The Tibet Cang-gyan Lhasa Hotel
Travel Blogs from Lhasa
... ish smell of the butter lamps and the thyme scented incense burning in all the chapels. It turns out that the yak butter is not only used for the Monastery candles, food and the monks' butter tea, but also to make beautiful sculptures. After a few days, I think we too took on the scent of yak butter and thyme, which lingers in the air all over Tibet.
The following day the jeep took us further to the city of Xigatse, the second largest city in Tibet, after Lhasa. ...
... white top mountains.
While riding through this snow covered region we noticed
a number of cars parked up on a hill ahead and then realized what they had
stopped for was a massive glacier stuck to the edge of a mountain. Of course we
had to stop and take in all this wonderful scenery. The glacier was still quite
far away but according to some it was just off the road a few years ago.

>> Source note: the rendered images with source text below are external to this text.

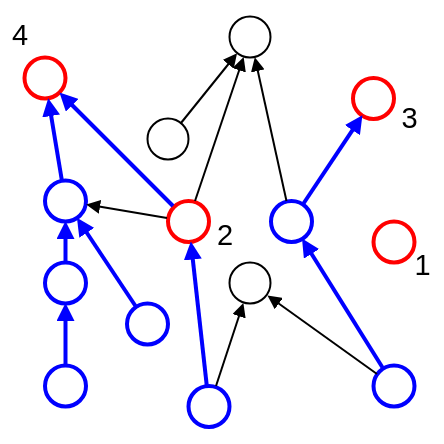
<!DOCTYPE html>
<html lang="en">
<head>
<meta charset="utf-8">
<title>Directed graph</title>
<style>
:root { --paper: #fff; --ink: #000; --path: #00f; --root: #f00; }
body { margin: 0; background: var(--paper); }
.graph { display: block; width: 444px; height: 444px; overflow: hidden; }
.plain-edges { stroke: var(--ink); stroke-width: 2; }
.plain-edges line { marker-end: url(#plain-arrow); }
.path-edges { stroke: var(--path); stroke-width: 4; }
.path-edges line { marker-end: url(#path-arrow); }
.nodes { fill: var(--paper); stroke-width: 4; }
.plain { stroke: var(--ink); stroke-width: 2; }
.path { stroke: var(--path); }
.root { stroke: var(--root); }
.labels { font: 29px "Liberation Sans", Arial, sans-serif; fill: var(--ink); }
</style>
</head>
<body>
<svg class="graph" viewBox="0 0 444 444" role="img" aria-label="Directed graph with numbered red nodes and highlighted blue paths">
  <defs>
    <marker id="plain-arrow" markerUnits="userSpaceOnUse" markerWidth="14" markerHeight="14" refX="1" refY="7" orient="auto">
      <polygon points="0,0 14,7 0,14" fill="#000"/>
    </marker>
    <marker id="path-arrow" markerUnits="userSpaceOnUse" markerWidth="18" markerHeight="18" refX="1" refY="9" orient="auto">
      <polygon points="0,0 18,9 0,18" fill="#00f"/>
    </marker>
  </defs>

  <g class="nodes">
    <g class="plain">
      <circle cx="250" cy="37" r="20.5"/>
      <circle cx="168" cy="139" r="20.5"/>
      <circle cx="250" cy="283" r="20.5"/>
    </g>
    <g class="path">
      <circle cx="65.5" cy="201" r="20.5"/>
      <circle cx="65.5" cy="283" r="20.5"/>
      <circle cx="65.5" cy="386" r="20.5"/>
      <circle cx="147.5" cy="324" r="20.5"/>
      <circle cx="209" cy="406.5" r="20.5"/>
      <circle cx="291.5" cy="221.5" r="20.5"/>
      <circle cx="394" cy="386" r="20.5"/>
    </g>
    <g class="root">
      <circle cx="45" cy="78" r="20.5"/>
      <circle cx="373.5" cy="98.5" r="20.5"/>
      <circle cx="188.5" cy="221.5" r="20.5"/>
      <circle cx="394" cy="242" r="20.5"/>
    </g>
  </g>

  <g class="plain-edges">
    <line x1="181" y1="123" x2="228.9" y2="63.5"/>
    <line x1="195" y1="201" x2="239.5" y2="69.3"/>
    <line x1="286.5" y1="201" x2="257.6" y2="70"/>
    <line x1="167" y1="218" x2="99" y2="206.6"/>
    <line x1="216" y1="386" x2="239.3" y2="315.3"/>
    <line x1="377" y1="374" x2="278" y2="303"/>
  </g>

  <g class="path-edges">
    <line x1="61.8" y1="180" x2="51" y2="115"/>
    <line x1="173" y1="206" x2="71.5" y2="104.5"/>
    <line x1="65.5" y1="262" x2="65.5" y2="238"/>
    <line x1="65.5" y1="365" x2="65.5" y2="320"/>
    <line x1="135.5" y1="306" x2="86.3" y2="232"/>
    <line x1="206.7" y1="385" x2="192.7" y2="258.5"/>
    <line x1="382.5" y1="367.5" x2="311" y2="253"/>
    <line x1="303.5" y1="203.5" x2="353" y2="129.3"/>
  </g>

  <g class="labels">
    <text x="12" y="45">4</text>
    <text x="217" y="245">2</text>
    <text x="401.5" y="128">3</text>
    <text x="414.5" y="275">1</text>
  </g>
</svg>
</body>
</html>
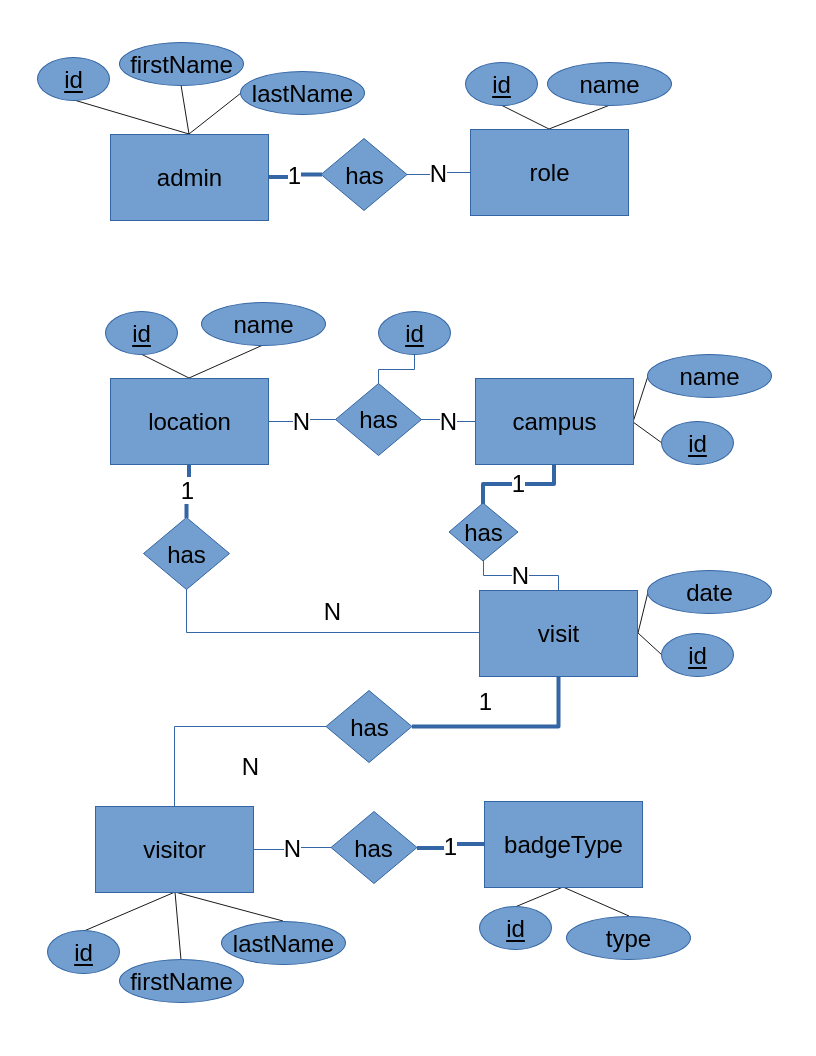
<!DOCTYPE html>
<html lang="en">
<head>
<meta charset="utf-8">
<title>Entity relationship diagram</title>
<style>
:root {
  --fill: #729fcf;
  --edge: #3465a4;
  --ink: #000;
  --paper: #fff;
}
* { box-sizing: border-box; }
html, body { margin: 0; overflow: hidden; background: var(--paper); }
.diagram {
  position: relative;
  width: 816px;
  height: 1056px;
  overflow: hidden;
  background: var(--paper);
  color: var(--ink);
  font: 24px/27px "Liberation Sans", Arial, sans-serif;
}
.connectors { position: absolute; left: 0; top: 0; fill: none; }
.attribute-links { stroke: var(--ink); stroke-width: 0.9; }
.many { stroke: var(--edge); stroke-width: 1; }
.one { stroke: var(--edge); stroke-width: 4; stroke-linejoin: round; }
.diamonds { fill: var(--fill); stroke: var(--edge); stroke-width: 1; }
.node, .cardinality {
  position: absolute;
  left: var(--x);
  top: var(--y);
  display: flex;
  align-items: center;
  justify-content: center;
  white-space: nowrap;
}
.entity, .attribute { background: var(--fill); border: 1px solid var(--edge); }
.entity { width: 159px; height: 87px; }
.attribute { width: 125px; height: 44px; border-radius: 50%; }
.key { width: 73px; text-decoration: underline; text-decoration-thickness: 2px; text-underline-offset: 3px; }
.relation { width: 87px; height: 72px; }
.cardinality { height: 27px; background: var(--paper); }
</style>
</head>
<body>
<main class="diagram">
  <svg class="connectors" width="816" height="1056" viewBox="0 0 816 1056" aria-hidden="true">
    <defs>
      <polygon id="diamond" points="0,-36 43,0 0,36 -43,0"/>
    </defs>
    <g class="attribute-links">
      <path d="M74 100L189 134L181 85M189 134L241 93"/>
      <path d="M501 105L549 129L610 105"/>
      <path d="M141 354L189 378L263 345"/>
      <path d="M648 376L633 422L662 443"/>
      <path d="M648 592L638 633L662 655"/>
      <path d="M84 931L175 892L181 960M175 892L283 921"/>
      <path d="M515 907L563 887L629 916"/>
    </g>
    <g class="many">
      <path d="M407 174.500H438V172.500H470"/>
      <path d="M268 421.500H301V419.500H336"/>
      <path d="M421 419.500H448V421.500H475"/>
      <path d="M414.500 354V369.500H378.500V384"/>
      <path d="M483.500 560V575.500H558.500V590"/>
      <path d="M186.500 589V632.500H480"/>
      <path d="M326 726.500H174.500V806"/>
      <path d="M254 849.500H292V847.500H331"/>
    </g>
    <g class="one">
      <path d="M268 177H295V174.500H322"/>
      <path d="M189 465V491H186.500V518"/>
      <path d="M554 465V484H483V504"/>
      <path d="M412 726.500H558.500V676"/>
      <path d="M417 848H450V844H485"/>
    </g>
    <g class="diamonds">
      <use href="#diamond" x="364" y="174.500"/>
      <use href="#diamond" x="378.500" y="419.500"/>
      <use href="#diamond" x="186.500" y="553.500"/>
      <polygon points="483,503 518,532 483,561 449,532"/>
      <use href="#diamond" x="369" y="726.500"/>
      <use href="#diamond" x="374" y="847.500"/>
    </g>
  </svg>

  <div class="node attribute key" style="--x:37px;--y:57px">id</div>
  <div class="node attribute" style="--x:119px;--y:42px">firstName</div>
  <div class="node attribute" style="--x:240px;--y:71px">lastName</div>
  <div class="node entity" style="--x:110px;--y:134px">admin</div>
  <div class="node relation" style="--x:321px;--y:139px">has</div>
  <div class="cardinality" style="--x:288px;--y:162px;width:13px">1</div>
  <div class="cardinality" style="--x:430px;--y:160px;width:17px">N</div>

  <div class="node attribute key" style="--x:465px;--y:62px">id</div>
  <div class="node attribute" style="--x:547px;--y:62px">name</div>
  <div class="node entity" style="--x:470px;--y:129px">role</div>

  <div class="node attribute key" style="--x:105px;--y:311px">id</div>
  <div class="node attribute" style="--x:201px;--y:302px">name</div>
  <div class="node entity" style="--x:110px;--y:378px">location</div>
  <div class="node attribute key" style="--x:378px;--y:311px">id</div>
  <div class="node relation" style="--x:335px;--y:383px">has</div>
  <div class="cardinality" style="--x:293px;--y:408px;width:17px">N</div>
  <div class="cardinality" style="--x:440px;--y:408px;width:17px">N</div>

  <div class="node entity" style="--x:475px;--y:378px">campus</div>
  <div class="node attribute" style="--x:647px;--y:354px">name</div>
  <div class="node attribute key" style="--x:661px;--y:421px">id</div>

  <div class="node relation" style="--x:143px;--y:518px">has</div>
  <div class="cardinality" style="--x:181px;--y:477px;width:13px">1</div>
  <div class="cardinality" style="--x:324px;--y:598px;width:17px">N</div>

  <div class="node relation" style="--x:440px;--y:496px">has</div>
  <div class="cardinality" style="--x:512px;--y:470px;width:13px">1</div>
  <div class="cardinality" style="--x:512px;--y:562px;width:17px">N</div>

  <div class="node entity" style="--x:479px;--y:590px">visit</div>
  <div class="node attribute" style="--x:647px;--y:570px">date</div>
  <div class="node attribute key" style="--x:661px;--y:633px">id</div>

  <div class="node relation" style="--x:326px;--y:691px">has</div>
  <div class="cardinality" style="--x:479px;--y:688px;width:13px">1</div>
  <div class="cardinality" style="--x:242px;--y:753px;width:17px">N</div>

  <div class="node entity" style="--x:95px;--y:806px">visitor</div>
  <div class="node attribute key" style="--x:47px;--y:930px">id</div>
  <div class="node attribute" style="--x:119px;--y:959px">firstName</div>
  <div class="node attribute" style="--x:221px;--y:921px">lastName</div>

  <div class="node relation" style="--x:330px;--y:812px">has</div>
  <div class="cardinality" style="--x:284px;--y:835px;width:17px">N</div>
  <div class="cardinality" style="--x:444px;--y:833px;width:13px">1</div>

  <div class="node entity" style="--x:484px;--y:801px">badgeType</div>
  <div class="node attribute key" style="--x:479px;--y:906px">id</div>
  <div class="node attribute" style="--x:566px;--y:916px">type</div>
</main>
</body>
</html>
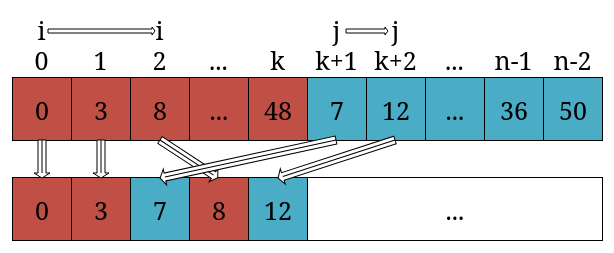
<!DOCTYPE html>
<html lang="en">
<head>
<meta charset="utf-8">
<title>Merging two sorted runs</title>
<style>
:root {
  --left-run: #c05046;
  --right-run: #4bacc6;
  --ink: #000;
  --paper: #fff;
}
* { box-sizing: border-box; }
html, body { margin: 0; overflow: hidden; background: var(--paper); }
.diagram {
  position: relative;
  width: 614px;
  height: 253px;
  padding: 15px 12px 0;
  overflow: hidden;
  color: var(--ink);
  font: 25px/30px "Noto Serif", serif;
  text-align: center;
}
.row { display: grid; grid-template-columns: repeat(10, 59px); }
.row span { white-space: nowrap; }
.pointers, .indices { height: 30px; }
.indices { margin-bottom: 2px; }
.i-end { grid-column: 3; }
.j-start { grid-column: 6; }
.j-end { grid-column: 7; }
.array { width: 591px; height: 64px; }
.array span {
  width: calc(100% + 1px);
  height: 64px;
  padding-top: 17px;
  border: 1px solid var(--ink);
}
.source { margin-bottom: 36px; }
.left { background: var(--left-run); }
.right { background: var(--right-run); }
.array .remaining { grid-column: 6 / 11; background: var(--paper); }
.arrows { position: absolute; left: 0; top: 0; fill: var(--paper); stroke: var(--ink); stroke-width: 1; }
</style>
</head>
<body>
<main class="diagram">
  <div class="row pointers">
    <span>i</span><span class="i-end">i</span>
    <span class="j-start">j</span><span class="j-end">j</span>
  </div>
  <div class="row indices">
    <span>0</span><span>1</span><span>2</span><span>...</span><span>k</span>
    <span>k+1</span><span>k+2</span><span>...</span><span>n-1</span><span>n-2</span>
  </div>
  <div class="row array source">
    <span class="left">0</span><span class="left">3</span><span class="left">8</span><span class="left">...</span><span class="left">48</span>
    <span class="right">7</span><span class="right">12</span><span class="right">...</span><span class="right">36</span><span class="right">50</span>
  </div>
  <div class="row array merged">
    <span class="left">0</span><span class="left">3</span><span class="right">7</span><span class="left">8</span><span class="right">12</span>
    <span class="remaining">...</span>
  </div>
  <svg class="arrows" width="614" height="253" viewBox="0 0 614 253" aria-hidden="true">
    <defs>
      <g id="copy-down">
        <path d="M-4 0H4V33H8L0 38L-8 33H-4Z"/>
        <path d="M0 0V33"/>
      </g>
    </defs>
    <g class="pointer-moves">
      <path d="M48 29H152V27L155 31L152 35V33H48Z"/>
      <path d="M346 29H385V27L388 31L385 35V33H346Z"/>
    </g>
    <g class="copy-moves">
      <use href="#copy-down" x="42" y="140"/>
      <use href="#copy-down" x="101" y="140"/>
      <g transform="translate(160 140) rotate(33.2)">
        <path d="M0-4H64V-8L69 0L64 8V4H0Z"/>
        <path d="M0 0H64"/>
      </g>
      <g transform="translate(336 140) rotate(167.8)">
        <path d="M0-4H175V-8L180 0L175 8V4H0Z"/>
        <path d="M0 0H175"/>
      </g>
      <g transform="translate(395 140) rotate(162)">
        <path d="M0-4H118V-8L123 0L118 8V4H0Z"/>
        <path d="M0 0H118"/>
      </g>
    </g>
  </svg>
</main>
</body>
</html>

Onwards we head and finally arrive into a small town
where we are to ...
... coming in via the take away menu. Not much garlic is used and the main condiments were cummin, salt, a little chilli in the form of the tiny whole chillies and dark soy sauce.
So special to have this chance to learn about the culture whilst learning the cooking style as well. What will I take away as something new to me? The jelly like bean curd that we had. I haven't used it before and I am going to take a closer look in the Asian grocery sections when we get home.
... rank today was the legendary Potala Palace. The steep stairs up to the palace itself were not as hard as I thought they might and as I watched some of the other tourists literally crawl up on their hands and knees gasping for breath I was extremely happy that we were all well acclimatized. Sue was quite nervous that she wouldn’t survive all the steps but with grit and tenacity she slowly made her way up, reaching the top in excellent shape and extremely ...
... the flight's not too terrible. Same can't be said of the food - a Spam burger. I am literally dragged out of my seat by Ashok the guide to look at Mount Everest out of the window, despite my telling him that I 'don't do' looking out of windows on planes. It is bloody impressive though.
Arrive Lhasa, altitude 3658m/12,002ft. Getting through immigration wasn't too bad thanks to the group visa. However, Bonnie & Jason the Americans get their Lonely Planet ...